When a rainy day keeps me indoors, I amuse myself after the manner of other girls. I like to knit and crochet; I read in the happy-go-lucky way I love, here and there a line; or perhaps I play a game or two of checkers or chess with a friend. I have a special board on which I play these games. The squares are cut out, so that the men stand in them firmly. The black checkers are flat and the white ones curved on top. Each checker has a hole in the middle in which a brass knob can be placed to distinguish the king from the commons. The chessmen are of two sizes, the white larger than the black, so that I have no trouble in following my opponent's maneuvers by moving my hands lightly over the board after a play. The jar made by shifting the men from one hole to another tells me when it is my turn.
If I happen to be all alone and in an idle mood, I play a game of solitaire, of which I am very fond. I use playing cards marked in the upper right-hand corner with braille symbols which indicate the value of the card.
If there are children around, nothing pleases me so much as to frolic with them. I find even the smallest child excellent company, and I am glad to say that children usually like me. They lead me about and show me the things they are interested in. Of course the little ones cannot spell on their fingers; but I manage to read their lips. If I do not succeed they resort to dumb show. Sometimes I make a mistake and do the wrong thing. A burst of childish laughter greets my blunder, and the pantomime begins all over again. I often tell them stories or teach them a game, and the wing閐 hours depart and leave us good and happy.
Museums and art stores are also sources of pleasure and inspiration. Doubtless it will seem strange to many that the hand unaided by sight can feel action, sentiment, beauty in the cold marble; and yet it is true that I derive genuine pleasure from touching great works of art. As my finger tips trace line and curve, they discover the thought and emotion which the artist has portrayed. I can feel in the faces of gods and heroes hate, courage and love, just as I can detect them in living faces I am permitted to touch. I feel in Diana's posture the grace and freedom of the forest and the spirit that tames the mountain lion and subdues the fiercest passions. My soul delights in the repose and gracious curves of the Venus; and in Barr?s bronzes the secrets of the jungle are revealed to me.
A medallion of Homer hangs on the wall of my study, conveniently low, so that I can easily reach it and touch the beautiful, sad face with loving reverence. How well I know each line in that majestic brow—tracks of life and bitter evidences of struggle and sorrow; those sightless eyes seeking, even in the cold plaster, for the light and the blue skies of his beloved Hellas, but seeking in vain; that beautiful mouth, firm and true and tender.
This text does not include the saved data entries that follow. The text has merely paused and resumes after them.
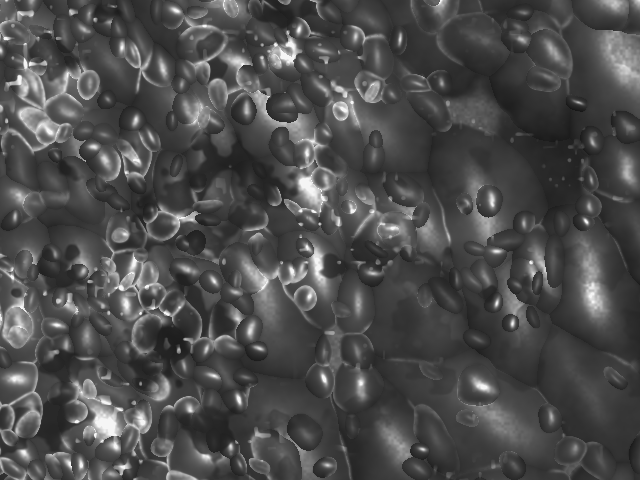
This texture is drawn by a Shadertoy shader. Its source:

```glsl
// Grey, glossy, blistered surface: crowded tilted domes with wet highlights.
// Four jittered grids of ellipses compete by height; the highest dome wins,
// and the gap to the runner-up draws creases and bright rims.

struct Dome {
    float height;   // winning height
    float second;   // runner-up height
    float radius;   // winning half width divided by its weight
    float layer;    // winning grid, 0 is the largest
    vec2 local;     // position in the ellipse, rim at length 1
    vec3 seed;      // random values of the winner
};

vec3 hash3(vec2 c) {
    vec3 v = fract(c.xyx * vec3(0.1031, 0.1030, 0.0973));
    v += dot(v, v.yxz + 33.33);
    return fract((v.xxy + v.yzz) * v.zyx);
}

float noise(vec2 p) {
    vec2 i = floor(p), f = fract(p);
    f = f * f * (3.0 - 2.0 * f);
    float low = mix(hash3(i).x, hash3(i + vec2(1, 0)).x, f.x);
    float high = mix(hash3(i + vec2(0, 1)).x, hash3(i + vec2(1, 1)).x, f.x);
    return mix(low, high, f.y);
}

float fbm(vec2 p) {
    float sum = 0.0, amp = 0.53;
    for (int i = 0; i < 4; i++) {
        sum += amp * noise(p);
        p = mat2(1.6, 1.2, -1.2, 1.6) * p + 7.3;
        amp *= 0.5;
    }
    return sum;
}

// How crowded with small domes a place is: left side and one cluster
float crowding(vec2 p) {
    float left = smoothstep(0.92, 0.66, p.x + 0.15 * (noise(p * 5.0) - 0.5));
    left *= 1.0 - 0.85 * smoothstep(0.45, 0.6, p.x) * smoothstep(0.42, 0.3, p.y);
    float cluster = smoothstep(0.17, 0.08, length(p - vec2(1.03, 0.48)));
    return max(left, cluster);
}

// Tests every dome near p on one grid
void addLayer(inout Dome top, vec2 p, float layer, float cell) {
    float weight = 1.0 + 0.35 * layer;
    vec2 home = floor(p / cell);
    for (int j = -1; j <= 1; j++)
    for (int i = -1; i <= 1; i++) {
        vec2 id = home + vec2(i, j);
        vec3 seed = hash3(id + 31.7 * layer + 50.0);
        vec3 form = hash3(id + 57.1 * layer + 190.0);
        vec2 centre = (id + 0.5 + 0.7 * (seed.xy - 0.5)) * cell;
        float chance = mix(0.12, 0.8 - 0.1 * layer, crowding(centre));
        if (layer > 0.5 && seed.z > chance) continue;

        // Long axis runs down to the right; small domes are rounder
        float angle = -1.0 + (form.x - 0.5) * (0.7 + 0.4 * layer);
        vec2 axis = vec2(cos(angle), sin(angle));
        float longR = cell * mix(0.7, 1.05, form.y) * (1.0 - 0.08 * layer);
        float wideR = longR * mix(0.5, 0.72 + 0.08 * layer, form.z);
        vec2 d = p - centre;
        vec2 local = vec2(dot(d, vec2(-axis.y, axis.x)) / wideR, dot(d, axis) / longR);
        float height = weight * (1.0 - dot(local, local));
        if (height > top.height) {
            top = Dome(height, top.height, wideR / weight, layer, local, form);
        } else {
            top.second = max(top.second, height);
        }
    }
}

void mainImage(out vec4 fragColor, in vec2 fragCoord) {
    vec2 p = fragCoord / iResolution.y;
    vec2 warp = vec2(noise(p * 8.0), noise(p * 8.0 + 40.0)) - 0.5;
    vec2 q = p + 0.035 * warp + 0.008 * (noise(p * 30.0) - 0.5);

    Dome top = Dome(0.0, 0.0, 0.08, 0.0, vec2(1.0), vec3(0.3));
    addLayer(top, q, 0.0, 0.235);
    addLayer(top, q, 1.0, 0.135);
    addLayer(top, q, 2.0, 0.08);
    addLayer(top, q, 3.0, 0.05);

    float crowd = crowding(p);
    float grain = fbm(p * 14.0);
    float dome = 1.0 - min(dot(top.local, top.local), 1.0);
    float edge = (top.height - top.second) * top.radius / 3.0;

    // Matte body, darker towards creases
    float grey = 0.175 + 0.055 * dome + 0.12 * (grain - 0.5) + 0.03 * crowd;
    grey += 0.05 * (top.seed.y - 0.5) + 0.025 * top.local.x;
    grey -= 0.035 * exp(-edge / 0.008);

    // Ragged dark stains, mostly on the crowded side
    float stain = smoothstep(0.6, 0.66, fbm(p * 9.0 + 21.0));
    stain *= 0.35 + 0.65 * crowd;
    grey = mix(grey, 0.13 + 0.08 * (grain - 0.5), 0.8 * stain);

    // Wet highlight: broad glow and a speckled streak along the dome
    vec2 h = top.local - vec2(0.1, 0.05) - 0.25 * (top.seed.zx - 0.5);
    float gloss = top.seed.z * top.seed.z;
    float speckle = 0.55 + 0.5 * noise(p * 170.0) + 0.4 * noise(p * 60.0);
    float glow = exp(-dot(h * h, vec2(8.0, 3.5)));
    float streak = exp(-dot(h * h, vec2(38.0, 9.0)));
    grey += (0.05 + 0.11 * gloss) * glow * (1.0 - 0.6 * stain);
    grey += (0.05 + 0.62 * gloss) * streak * speckle * (1.0 - 0.8 * stain);

    // Thin bright rims that come and go, with a faint wider sheen
    float patchy = smoothstep(0.46, 0.78, noise(p * 17.0 + 9.0));
    patchy *= 0.35 + 0.65 * crowd;
    float line = exp(-edge * edge / 0.000007);
    grey += patchy * (0.4 * line * speckle + 0.1 * exp(-edge / 0.007));

    // Small hard glints near the rims
    float glint = smoothstep(0.74, 0.92, noise(p * 75.0 + 3.0));
    glint *= smoothstep(0.55, 0.75, noise(p * 11.0 + 60.0));
    grey += 0.6 * glint * exp(-edge / 0.006) * (0.3 + 0.7 * crowd);

    fragColor = vec4(vec3(clamp(grey, 0.0, 0.96)), 1.0);
}
```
It is the face of a poet, and of a man acquainted with sorrow. Ah, how well I understand his deprivation—the perpetual night in which he dwelt—